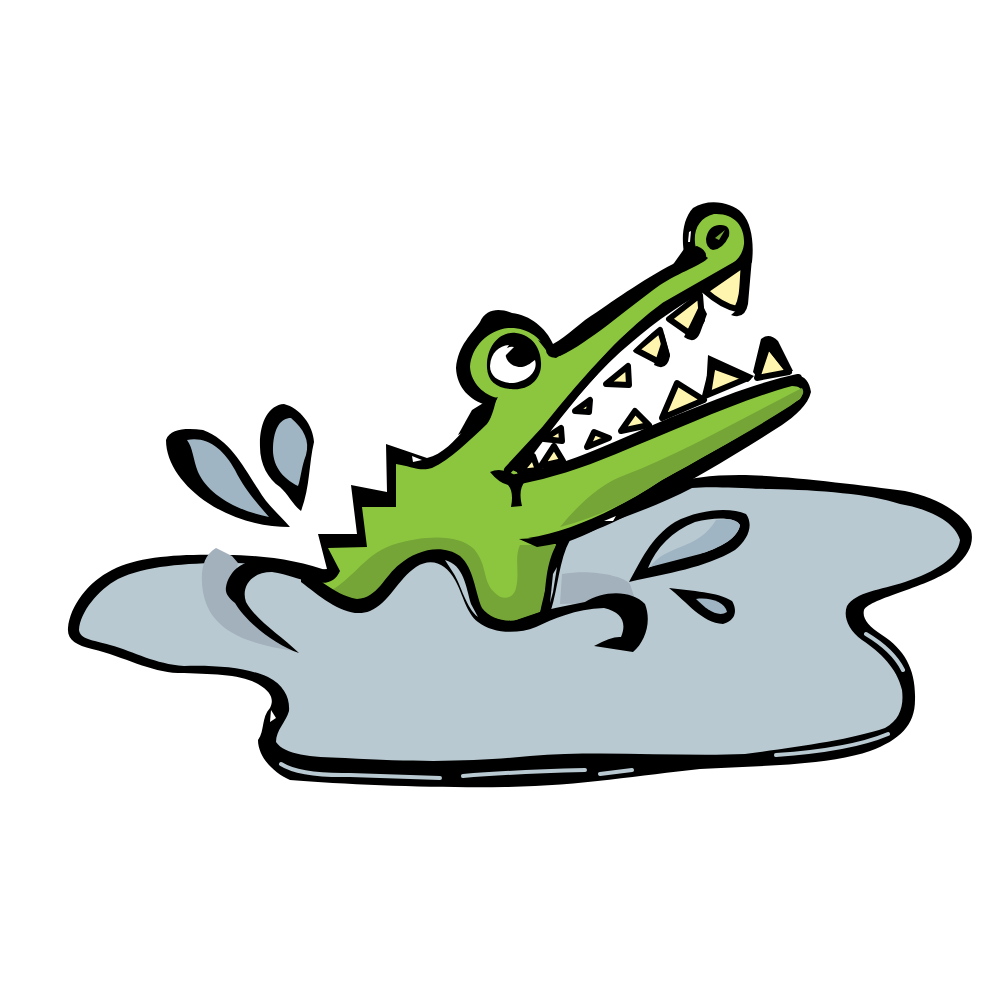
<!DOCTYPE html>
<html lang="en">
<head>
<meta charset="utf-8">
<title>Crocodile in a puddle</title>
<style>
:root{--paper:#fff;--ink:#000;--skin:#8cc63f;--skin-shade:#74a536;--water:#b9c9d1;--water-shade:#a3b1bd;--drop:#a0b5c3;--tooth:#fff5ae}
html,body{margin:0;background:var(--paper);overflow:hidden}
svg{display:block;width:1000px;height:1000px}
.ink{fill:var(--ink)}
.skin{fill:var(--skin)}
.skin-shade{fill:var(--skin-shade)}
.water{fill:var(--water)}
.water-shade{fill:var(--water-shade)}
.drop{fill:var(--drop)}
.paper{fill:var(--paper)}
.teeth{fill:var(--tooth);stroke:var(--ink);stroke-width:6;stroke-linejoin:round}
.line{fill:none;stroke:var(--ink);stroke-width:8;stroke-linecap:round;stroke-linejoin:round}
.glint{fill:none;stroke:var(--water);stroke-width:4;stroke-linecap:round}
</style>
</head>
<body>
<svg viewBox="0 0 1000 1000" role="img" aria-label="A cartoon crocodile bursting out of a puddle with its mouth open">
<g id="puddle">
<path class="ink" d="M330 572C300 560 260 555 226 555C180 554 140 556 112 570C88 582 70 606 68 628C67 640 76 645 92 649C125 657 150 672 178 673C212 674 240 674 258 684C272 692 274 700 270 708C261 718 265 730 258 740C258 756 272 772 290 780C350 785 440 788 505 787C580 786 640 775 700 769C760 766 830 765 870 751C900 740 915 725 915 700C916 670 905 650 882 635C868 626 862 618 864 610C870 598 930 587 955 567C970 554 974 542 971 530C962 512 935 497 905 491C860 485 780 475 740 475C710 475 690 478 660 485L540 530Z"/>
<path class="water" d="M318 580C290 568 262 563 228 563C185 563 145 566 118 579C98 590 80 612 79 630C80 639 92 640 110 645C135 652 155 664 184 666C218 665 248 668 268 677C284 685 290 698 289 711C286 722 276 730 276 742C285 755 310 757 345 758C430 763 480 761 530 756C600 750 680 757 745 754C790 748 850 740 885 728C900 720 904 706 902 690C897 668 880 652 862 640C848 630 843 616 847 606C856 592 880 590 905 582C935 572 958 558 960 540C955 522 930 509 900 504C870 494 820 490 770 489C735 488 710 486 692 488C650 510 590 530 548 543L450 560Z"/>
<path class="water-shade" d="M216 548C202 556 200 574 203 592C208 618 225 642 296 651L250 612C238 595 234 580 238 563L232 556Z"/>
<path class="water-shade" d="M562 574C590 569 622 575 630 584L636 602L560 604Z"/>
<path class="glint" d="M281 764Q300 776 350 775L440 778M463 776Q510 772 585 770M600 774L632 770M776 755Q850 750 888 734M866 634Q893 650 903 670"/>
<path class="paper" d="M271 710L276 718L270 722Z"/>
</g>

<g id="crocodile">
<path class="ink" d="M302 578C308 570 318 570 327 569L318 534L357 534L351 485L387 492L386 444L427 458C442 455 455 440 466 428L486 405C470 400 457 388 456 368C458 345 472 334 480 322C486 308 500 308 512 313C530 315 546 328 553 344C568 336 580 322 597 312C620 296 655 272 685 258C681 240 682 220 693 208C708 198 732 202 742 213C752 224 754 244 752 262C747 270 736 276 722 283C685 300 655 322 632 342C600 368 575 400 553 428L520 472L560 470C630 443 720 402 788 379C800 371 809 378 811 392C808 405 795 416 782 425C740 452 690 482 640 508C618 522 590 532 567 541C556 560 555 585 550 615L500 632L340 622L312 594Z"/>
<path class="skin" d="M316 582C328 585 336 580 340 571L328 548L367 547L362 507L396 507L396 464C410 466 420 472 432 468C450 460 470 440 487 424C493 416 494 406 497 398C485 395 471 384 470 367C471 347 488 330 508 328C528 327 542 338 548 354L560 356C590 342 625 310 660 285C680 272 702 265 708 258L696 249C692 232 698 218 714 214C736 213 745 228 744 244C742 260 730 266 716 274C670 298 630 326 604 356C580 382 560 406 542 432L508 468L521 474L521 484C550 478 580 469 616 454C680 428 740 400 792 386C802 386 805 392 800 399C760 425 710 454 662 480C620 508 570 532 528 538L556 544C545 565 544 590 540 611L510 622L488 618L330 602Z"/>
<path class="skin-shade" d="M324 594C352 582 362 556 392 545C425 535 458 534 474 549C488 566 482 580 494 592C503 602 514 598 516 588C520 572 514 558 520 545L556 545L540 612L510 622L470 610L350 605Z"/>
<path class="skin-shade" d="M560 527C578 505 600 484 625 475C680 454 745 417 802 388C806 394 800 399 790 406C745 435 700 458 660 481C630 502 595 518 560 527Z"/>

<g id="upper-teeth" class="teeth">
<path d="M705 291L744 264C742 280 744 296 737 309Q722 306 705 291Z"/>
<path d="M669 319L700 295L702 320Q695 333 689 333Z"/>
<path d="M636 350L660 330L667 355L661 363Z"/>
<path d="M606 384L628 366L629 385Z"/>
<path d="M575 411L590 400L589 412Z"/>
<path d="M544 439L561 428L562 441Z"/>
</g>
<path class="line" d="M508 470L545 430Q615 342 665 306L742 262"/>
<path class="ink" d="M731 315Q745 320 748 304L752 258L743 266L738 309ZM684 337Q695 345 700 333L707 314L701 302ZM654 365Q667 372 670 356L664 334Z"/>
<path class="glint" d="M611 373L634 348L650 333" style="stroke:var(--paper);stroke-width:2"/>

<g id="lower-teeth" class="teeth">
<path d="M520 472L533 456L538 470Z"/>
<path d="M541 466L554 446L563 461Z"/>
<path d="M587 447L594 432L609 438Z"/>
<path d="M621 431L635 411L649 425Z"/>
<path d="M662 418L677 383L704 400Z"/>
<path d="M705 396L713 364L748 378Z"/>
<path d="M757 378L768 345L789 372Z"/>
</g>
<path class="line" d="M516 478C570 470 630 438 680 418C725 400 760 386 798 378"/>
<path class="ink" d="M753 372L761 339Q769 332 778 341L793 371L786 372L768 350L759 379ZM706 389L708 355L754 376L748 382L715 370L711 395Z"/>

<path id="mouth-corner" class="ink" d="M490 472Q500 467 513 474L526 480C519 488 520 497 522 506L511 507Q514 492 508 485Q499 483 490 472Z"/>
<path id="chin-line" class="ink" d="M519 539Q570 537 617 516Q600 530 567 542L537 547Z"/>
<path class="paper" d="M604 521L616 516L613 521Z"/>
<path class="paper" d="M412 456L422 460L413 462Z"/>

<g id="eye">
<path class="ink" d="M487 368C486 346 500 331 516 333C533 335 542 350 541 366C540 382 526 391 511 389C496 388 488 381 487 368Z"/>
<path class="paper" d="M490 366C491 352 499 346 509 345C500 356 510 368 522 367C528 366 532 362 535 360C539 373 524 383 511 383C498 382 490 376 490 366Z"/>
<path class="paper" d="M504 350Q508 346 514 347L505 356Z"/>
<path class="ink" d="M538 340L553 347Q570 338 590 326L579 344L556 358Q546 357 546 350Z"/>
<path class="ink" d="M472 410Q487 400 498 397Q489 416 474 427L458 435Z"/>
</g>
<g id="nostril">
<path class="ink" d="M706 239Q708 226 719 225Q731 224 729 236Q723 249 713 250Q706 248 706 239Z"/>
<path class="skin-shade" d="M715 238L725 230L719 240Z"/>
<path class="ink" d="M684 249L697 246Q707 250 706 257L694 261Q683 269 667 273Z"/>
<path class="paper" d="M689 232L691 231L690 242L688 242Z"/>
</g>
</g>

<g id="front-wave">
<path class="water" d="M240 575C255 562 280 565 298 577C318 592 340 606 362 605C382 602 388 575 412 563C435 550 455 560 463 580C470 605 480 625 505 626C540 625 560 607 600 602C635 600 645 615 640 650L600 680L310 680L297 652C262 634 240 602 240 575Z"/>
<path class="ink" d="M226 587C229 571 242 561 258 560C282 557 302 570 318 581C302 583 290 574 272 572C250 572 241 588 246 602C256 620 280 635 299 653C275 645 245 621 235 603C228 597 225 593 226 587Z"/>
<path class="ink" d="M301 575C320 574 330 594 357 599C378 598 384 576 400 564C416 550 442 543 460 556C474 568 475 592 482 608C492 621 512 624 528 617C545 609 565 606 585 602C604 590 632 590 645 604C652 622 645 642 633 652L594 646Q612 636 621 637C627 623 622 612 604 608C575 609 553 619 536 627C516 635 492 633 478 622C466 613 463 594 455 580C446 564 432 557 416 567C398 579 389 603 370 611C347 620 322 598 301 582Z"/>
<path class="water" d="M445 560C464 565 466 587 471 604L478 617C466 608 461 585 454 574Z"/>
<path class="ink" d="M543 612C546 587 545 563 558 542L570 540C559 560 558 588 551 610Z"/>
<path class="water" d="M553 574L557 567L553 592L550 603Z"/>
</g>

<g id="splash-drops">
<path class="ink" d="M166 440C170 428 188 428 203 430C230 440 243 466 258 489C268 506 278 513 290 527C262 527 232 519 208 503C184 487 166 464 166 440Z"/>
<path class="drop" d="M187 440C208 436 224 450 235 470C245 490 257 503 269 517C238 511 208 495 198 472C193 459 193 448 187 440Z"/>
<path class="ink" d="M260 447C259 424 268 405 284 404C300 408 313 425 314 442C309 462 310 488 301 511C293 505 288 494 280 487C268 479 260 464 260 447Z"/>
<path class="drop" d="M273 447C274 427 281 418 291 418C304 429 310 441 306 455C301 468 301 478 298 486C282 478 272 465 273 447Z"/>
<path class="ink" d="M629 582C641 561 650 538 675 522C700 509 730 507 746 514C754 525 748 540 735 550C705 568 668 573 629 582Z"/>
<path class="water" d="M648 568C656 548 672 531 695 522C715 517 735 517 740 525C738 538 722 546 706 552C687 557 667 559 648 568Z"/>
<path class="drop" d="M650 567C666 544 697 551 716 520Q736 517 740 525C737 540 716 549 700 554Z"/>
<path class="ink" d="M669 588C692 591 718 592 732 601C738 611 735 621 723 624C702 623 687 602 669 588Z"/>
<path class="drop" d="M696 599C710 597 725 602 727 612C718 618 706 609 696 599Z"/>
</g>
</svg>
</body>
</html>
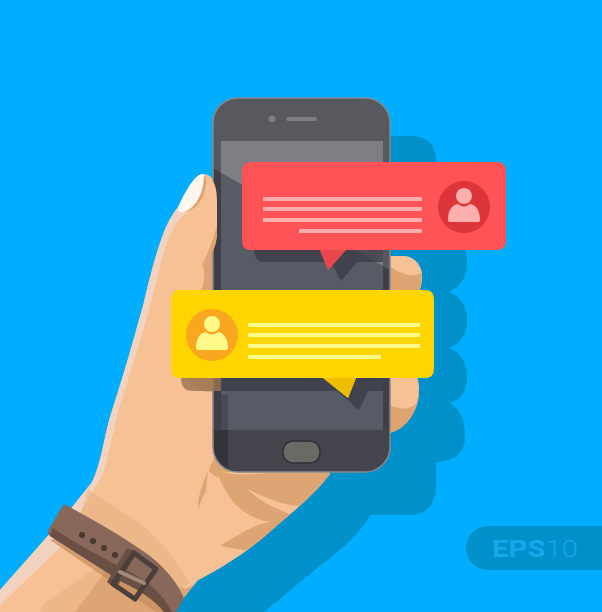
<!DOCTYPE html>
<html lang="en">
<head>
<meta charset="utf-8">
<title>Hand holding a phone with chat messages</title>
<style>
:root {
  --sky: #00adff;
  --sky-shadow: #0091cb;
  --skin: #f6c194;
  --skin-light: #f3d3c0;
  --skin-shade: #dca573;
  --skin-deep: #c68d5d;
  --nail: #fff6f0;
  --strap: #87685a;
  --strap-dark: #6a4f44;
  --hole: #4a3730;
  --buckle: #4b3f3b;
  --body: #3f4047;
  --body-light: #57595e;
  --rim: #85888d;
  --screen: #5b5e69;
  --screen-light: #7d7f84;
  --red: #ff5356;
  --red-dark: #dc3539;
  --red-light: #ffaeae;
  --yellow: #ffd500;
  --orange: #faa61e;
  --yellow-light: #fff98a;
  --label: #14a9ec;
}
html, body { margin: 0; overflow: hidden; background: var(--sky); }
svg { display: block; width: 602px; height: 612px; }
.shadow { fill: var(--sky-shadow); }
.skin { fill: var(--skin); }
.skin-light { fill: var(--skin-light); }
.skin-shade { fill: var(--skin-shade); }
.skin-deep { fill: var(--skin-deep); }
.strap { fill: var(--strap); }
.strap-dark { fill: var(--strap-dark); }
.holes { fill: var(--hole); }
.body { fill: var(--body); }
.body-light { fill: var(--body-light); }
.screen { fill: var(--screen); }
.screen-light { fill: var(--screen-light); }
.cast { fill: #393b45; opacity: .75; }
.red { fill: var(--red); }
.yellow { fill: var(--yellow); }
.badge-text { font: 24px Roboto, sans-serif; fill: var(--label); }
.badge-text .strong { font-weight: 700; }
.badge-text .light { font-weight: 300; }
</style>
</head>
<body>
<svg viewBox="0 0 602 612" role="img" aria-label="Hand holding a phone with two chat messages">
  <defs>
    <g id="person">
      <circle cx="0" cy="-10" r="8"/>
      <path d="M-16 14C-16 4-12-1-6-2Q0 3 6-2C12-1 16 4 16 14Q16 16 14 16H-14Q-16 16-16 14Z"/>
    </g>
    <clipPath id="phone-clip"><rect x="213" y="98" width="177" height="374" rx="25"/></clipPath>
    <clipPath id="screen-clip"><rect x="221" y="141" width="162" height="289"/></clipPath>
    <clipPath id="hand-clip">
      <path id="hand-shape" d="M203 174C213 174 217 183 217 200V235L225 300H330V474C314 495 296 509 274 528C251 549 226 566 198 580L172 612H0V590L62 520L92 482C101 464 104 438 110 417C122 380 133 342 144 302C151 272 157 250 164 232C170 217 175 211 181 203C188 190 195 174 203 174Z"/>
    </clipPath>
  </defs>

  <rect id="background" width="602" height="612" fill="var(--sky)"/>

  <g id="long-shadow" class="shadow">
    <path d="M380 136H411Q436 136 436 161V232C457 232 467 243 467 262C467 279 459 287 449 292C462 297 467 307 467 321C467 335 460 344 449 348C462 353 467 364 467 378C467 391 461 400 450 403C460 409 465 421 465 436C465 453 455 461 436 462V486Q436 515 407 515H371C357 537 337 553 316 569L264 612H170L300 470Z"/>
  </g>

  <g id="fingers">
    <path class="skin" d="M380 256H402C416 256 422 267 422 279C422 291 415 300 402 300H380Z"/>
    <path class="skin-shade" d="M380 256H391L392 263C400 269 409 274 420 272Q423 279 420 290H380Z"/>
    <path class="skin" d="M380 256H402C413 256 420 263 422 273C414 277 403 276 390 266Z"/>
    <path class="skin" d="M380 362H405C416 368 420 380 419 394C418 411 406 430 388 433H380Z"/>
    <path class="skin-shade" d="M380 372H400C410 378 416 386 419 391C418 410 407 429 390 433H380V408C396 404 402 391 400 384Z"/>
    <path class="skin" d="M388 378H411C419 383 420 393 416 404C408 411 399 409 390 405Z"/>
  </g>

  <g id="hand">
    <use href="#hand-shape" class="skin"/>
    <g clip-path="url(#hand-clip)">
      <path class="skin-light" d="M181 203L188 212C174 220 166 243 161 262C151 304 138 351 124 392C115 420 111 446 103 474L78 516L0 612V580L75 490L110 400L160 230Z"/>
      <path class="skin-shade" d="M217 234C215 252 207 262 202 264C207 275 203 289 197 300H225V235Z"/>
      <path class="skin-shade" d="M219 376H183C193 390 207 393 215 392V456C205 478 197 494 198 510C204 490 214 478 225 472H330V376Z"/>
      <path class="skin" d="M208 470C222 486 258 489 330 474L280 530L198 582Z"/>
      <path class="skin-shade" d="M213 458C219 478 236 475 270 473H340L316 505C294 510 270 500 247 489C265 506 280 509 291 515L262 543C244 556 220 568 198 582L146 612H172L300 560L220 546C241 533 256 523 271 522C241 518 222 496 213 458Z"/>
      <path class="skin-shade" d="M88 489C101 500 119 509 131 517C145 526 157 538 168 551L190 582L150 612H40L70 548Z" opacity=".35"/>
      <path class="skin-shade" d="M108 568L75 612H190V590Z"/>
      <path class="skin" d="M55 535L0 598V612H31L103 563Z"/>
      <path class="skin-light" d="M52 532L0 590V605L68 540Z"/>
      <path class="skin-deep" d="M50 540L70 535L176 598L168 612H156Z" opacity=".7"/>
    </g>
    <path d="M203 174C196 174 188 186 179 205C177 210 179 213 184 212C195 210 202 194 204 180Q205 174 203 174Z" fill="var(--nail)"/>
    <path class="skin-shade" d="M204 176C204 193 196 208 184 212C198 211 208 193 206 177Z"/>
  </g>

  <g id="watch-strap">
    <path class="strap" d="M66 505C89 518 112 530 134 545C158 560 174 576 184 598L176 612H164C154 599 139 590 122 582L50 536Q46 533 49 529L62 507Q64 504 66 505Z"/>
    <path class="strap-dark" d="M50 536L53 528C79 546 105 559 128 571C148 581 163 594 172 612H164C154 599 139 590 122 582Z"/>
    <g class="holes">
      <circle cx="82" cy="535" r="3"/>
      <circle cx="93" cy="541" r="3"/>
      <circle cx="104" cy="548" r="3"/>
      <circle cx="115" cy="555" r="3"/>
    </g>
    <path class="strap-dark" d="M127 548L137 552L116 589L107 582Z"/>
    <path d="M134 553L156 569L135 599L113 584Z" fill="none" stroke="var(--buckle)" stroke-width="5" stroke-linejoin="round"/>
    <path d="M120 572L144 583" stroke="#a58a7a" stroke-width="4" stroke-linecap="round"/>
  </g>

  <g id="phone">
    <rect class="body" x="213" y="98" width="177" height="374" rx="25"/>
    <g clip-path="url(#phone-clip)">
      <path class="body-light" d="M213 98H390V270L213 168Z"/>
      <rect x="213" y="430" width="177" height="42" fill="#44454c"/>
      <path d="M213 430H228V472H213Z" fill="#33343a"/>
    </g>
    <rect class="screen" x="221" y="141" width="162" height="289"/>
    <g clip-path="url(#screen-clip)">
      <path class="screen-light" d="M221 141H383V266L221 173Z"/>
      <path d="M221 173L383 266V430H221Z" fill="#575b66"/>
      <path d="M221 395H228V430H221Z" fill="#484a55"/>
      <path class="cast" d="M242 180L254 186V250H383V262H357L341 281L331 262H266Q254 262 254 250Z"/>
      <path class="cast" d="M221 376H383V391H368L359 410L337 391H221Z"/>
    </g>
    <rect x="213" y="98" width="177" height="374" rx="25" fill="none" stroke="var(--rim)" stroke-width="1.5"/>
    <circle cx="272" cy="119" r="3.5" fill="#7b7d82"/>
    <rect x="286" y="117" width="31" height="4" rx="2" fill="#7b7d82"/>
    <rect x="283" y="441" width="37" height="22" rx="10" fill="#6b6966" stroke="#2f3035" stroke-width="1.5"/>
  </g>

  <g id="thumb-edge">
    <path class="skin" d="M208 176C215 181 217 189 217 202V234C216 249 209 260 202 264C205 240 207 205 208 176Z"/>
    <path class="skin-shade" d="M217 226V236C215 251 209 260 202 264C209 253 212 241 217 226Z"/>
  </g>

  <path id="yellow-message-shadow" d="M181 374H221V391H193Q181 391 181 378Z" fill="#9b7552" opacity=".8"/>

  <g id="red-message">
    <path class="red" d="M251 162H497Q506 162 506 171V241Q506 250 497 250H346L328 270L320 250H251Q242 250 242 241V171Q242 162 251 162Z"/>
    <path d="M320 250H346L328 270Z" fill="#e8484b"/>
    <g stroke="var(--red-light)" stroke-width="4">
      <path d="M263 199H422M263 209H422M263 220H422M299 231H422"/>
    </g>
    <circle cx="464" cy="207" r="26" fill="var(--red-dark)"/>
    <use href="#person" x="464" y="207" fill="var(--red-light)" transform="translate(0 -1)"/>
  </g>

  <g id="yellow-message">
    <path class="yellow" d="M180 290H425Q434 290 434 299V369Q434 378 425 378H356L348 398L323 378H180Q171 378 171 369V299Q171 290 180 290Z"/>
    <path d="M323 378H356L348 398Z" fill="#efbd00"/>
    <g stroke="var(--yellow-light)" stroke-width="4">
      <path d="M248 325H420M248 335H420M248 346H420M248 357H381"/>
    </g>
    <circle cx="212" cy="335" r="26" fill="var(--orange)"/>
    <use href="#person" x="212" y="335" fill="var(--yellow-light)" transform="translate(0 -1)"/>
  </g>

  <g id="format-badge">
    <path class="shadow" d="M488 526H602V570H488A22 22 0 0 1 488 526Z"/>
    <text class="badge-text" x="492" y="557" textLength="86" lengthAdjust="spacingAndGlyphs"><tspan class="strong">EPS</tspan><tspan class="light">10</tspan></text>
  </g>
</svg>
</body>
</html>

- **What is required**: Go through the records above, find each line with the string "rect", and copy it.

- **Answer section**:
    <clipPath id="phone-clip"><rect x="213" y="98" width="177" height="374" rx="25"/></clipPath>
    <clipPath id="screen-clip"><rect x="221" y="141" width="162" height="289"/></clipPath>
  <rect id="background" width="602" height="612" fill="var(--sky)"/>
    <rect class="body" x="213" y="98" width="177" height="374" rx="25"/>
      <rect x="213" y="430" width="177" height="42" fill="#44454c"/>
    <rect class="screen" x="221" y="141" width="162" height="289"/>
    <rect x="213" y="98" width="177" height="374" rx="25" fill="none" stroke="var(--rim)" stroke-width="1.5"/>
    <rect x="286" y="117" width="31" height="4" rx="2" fill="#7b7d82"/>
    <rect x="283" y="441" width="37" height="22" rx="10" fill="#6b6966" stroke="#2f3035" stroke-width="1.5"/>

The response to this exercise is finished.